NAU community remains strong after shooting tragedy

Students and staff unite and march for solidarity.

AP Photo/Arizona Daily Sun, Taylor Mahoney
Thousands of students and staff join together Tuesday afternoon and march through campus to show support for the shooting victims.

Daniela Acosta, Managing Editor

The shooting that occurred at Northern Arizona University on the morning of Oct. 9 shook the entire campus community but failed to knock them down. The strength of NAU’s community became evident after students and staff have shown their immense support for the victims and for each other, both online and offline, in the recent days following the tragedy.

Last Friday’s shooting was a result of a confrontation between two groups of fraternity members that escalated from a verbal to a physical fight.
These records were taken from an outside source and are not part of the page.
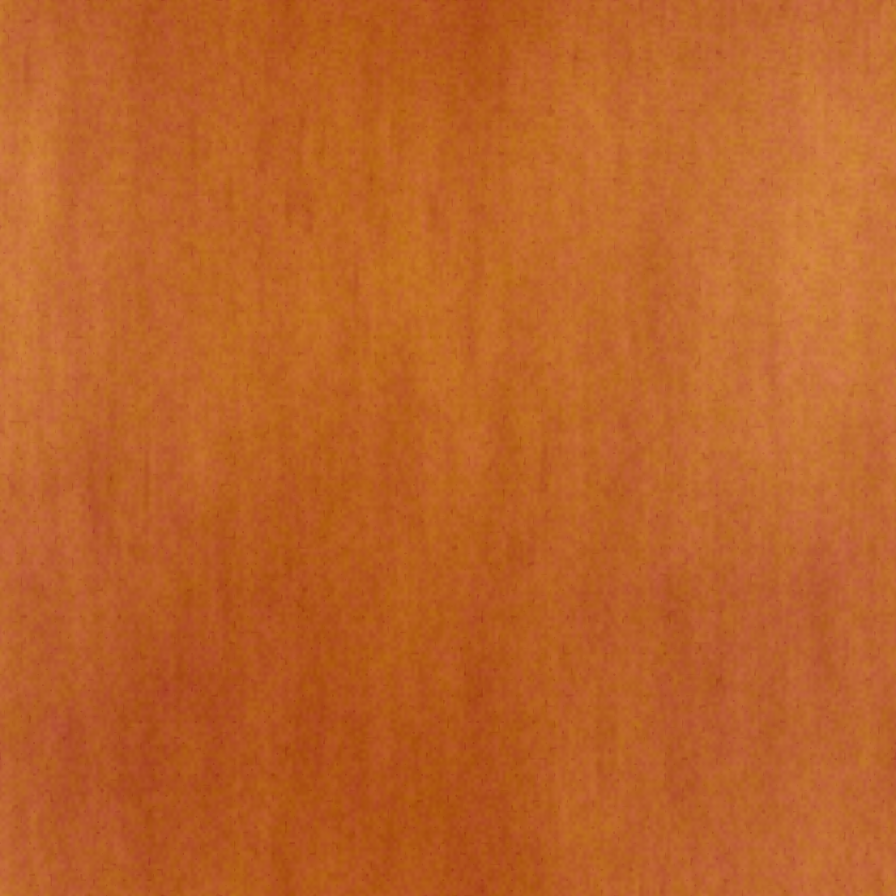
This texture is drawn by a WebGL 1 fragment shader. Its source:

```glsl
precision highp float;
uniform vec2 u_resolution;

const float TAU = 6.2831853;

float hash(vec2 p) {
  return fract(sin(dot(p, vec2(127.1, 311.7))) * 43758.5453);
}

// Value noise in -1..1 that wraps after a whole number of cells
float noise(vec2 uv, vec2 cells, float seed) {
  vec2 p = uv * cells;
  vec2 i = floor(p);
  vec2 f = fract(p);
  f = f * f * (3.0 - 2.0 * f);
  vec2 a = mod(i, cells) + seed;
  vec2 b = mod(i + 1.0, cells) + seed;
  float low = mix(hash(a), hash(vec2(b.x, a.y)), f.x);
  float high = mix(hash(vec2(a.x, b.y)), hash(b), f.x);
  return 2.0 * mix(low, high, f.y) - 1.0;
}

float fbm(vec2 uv, vec2 cells, float seed) {
  float sum = 0.0;
  float amplitude = 0.5;
  for (int k = 0; k < 4; k++) {
    sum += amplitude * noise(uv, cells, seed);
    cells *= 2.0;
    seed += 17.3;
    amplitude *= 0.6;
  }
  return sum;
}

void main() {
  vec2 uv = gl_FragCoord.xy / u_resolution;

  // Slight sideways drift keeps the fibres from being ruler straight
  vec2 fibre = uv;
  fibre.x += 0.008 * noise(uv, vec2(5.0, 4.0), 3.1);

  // Broad light and dark zones
  float tone = 0.54 + 0.29 * cos(TAU * (uv.y - 0.7));
  tone += 0.21 * cos(TAU * (uv.x - 0.88));
  tone += 0.34 * fbm(uv, vec2(4.0, 3.0), 11.7);

  // Long soft streaks running up the board
  tone += 0.32 * fbm(fibre, vec2(11.0, 2.0), 23.9);
  tone += 0.26 * fbm(fibre, vec2(36.0, 6.0), 41.3);

  // Sparse darker fibres
  float strand = noise(fibre, vec2(80.0, 13.0), 57.1);
  float patches = smoothstep(0.0, 0.8, noise(uv, vec2(7.0, 5.0), 63.7));
  tone -= 0.32 * smoothstep(0.35, 0.95, strand) * patches;

  // Fine speckle, a little taller than wide, with dark pores
  float speckle = noise(uv, vec2(256.0, 210.0), 71.9);
  speckle += 0.7 * noise(uv, vec2(130.0, 90.0), 83.3);
  tone += 0.18 * speckle;
  float pore = noise(uv, vec2(210.0, 170.0), 97.7);
  tone -= 0.45 * smoothstep(0.65, 1.0, pore);

  // Reddish brown to honey orange
  vec3 color = mix(vec3(0.685, 0.315, 0.115), vec3(0.785, 0.455, 0.185), tone);

  // Rosy and olive mottling, paler towards the sides
  float rosy = 0.6 * fbm(uv, vec2(38.0, 26.0), 109.1);
  rosy += 0.5 * noise(uv, vec2(150.0, 120.0), 127.9);
  color += rosy * vec3(0.014, -0.024, 0.065);
  color.b += 0.030 * cos(TAU * (uv.x - 0.93)) + 0.006;

  gl_FragColor = vec4(clamp(color, 0.0, 1.0), 1.0);
}
```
In the middle of the fight, a student pulled out a gun and left one student dead and three others injured. 18-year-old freshman Steven Jones has been identified as the shooter.

“[Jones] ran to his car, retrieved his gun and then went back to the fight,” said Deputy Coconino County Attorney Ammon Barker.

Classes were not cancelled following the incident but students noted that the atmosphere of the campus was different and it was obvious that the community had been deeply affected by what occurred that morning.

The night of the shooting, thousands of NAU students and staff gathered at North Quad and held a candlelight vigil as a show of their support for the victims and their families.

Over the past couple of days, students have also been using the hashtag #NAUStrong on Twitter to express their support for the community and to show that despite the tragedy, the community will continue to remain strong and move forward together.

NAU students and staff gathered together Tuesday afternoon for a march through campus in memory of Colin Brough, the freshman student who was killed and the three other students who were injured.

Around 2,000 people participated in the march that was led by NAU President Rita Cheng and Flagstaff Mayor Jerry Nabours, beginnning at the W.A. Franke College of Business and ending at the Old Main building. The president herself encouraged that professors allowed their students to leave class and participate in the march.

“I am deeply moved by the outpouring of support we have received from our students and their families, our faculty and staff, our alumni… Over the last few days, I have also drawn strength from the resiliency of our students,” said Cheng during her speech at the march. “Your message was one of solidarity, reminding us all to be united and remain NAU strong.”

This shooting has greatly impacted the lives of the five families involved but has also demonstrated the incredible sense of community and support that can be found at NAU and their resiliency in the face of tragedy.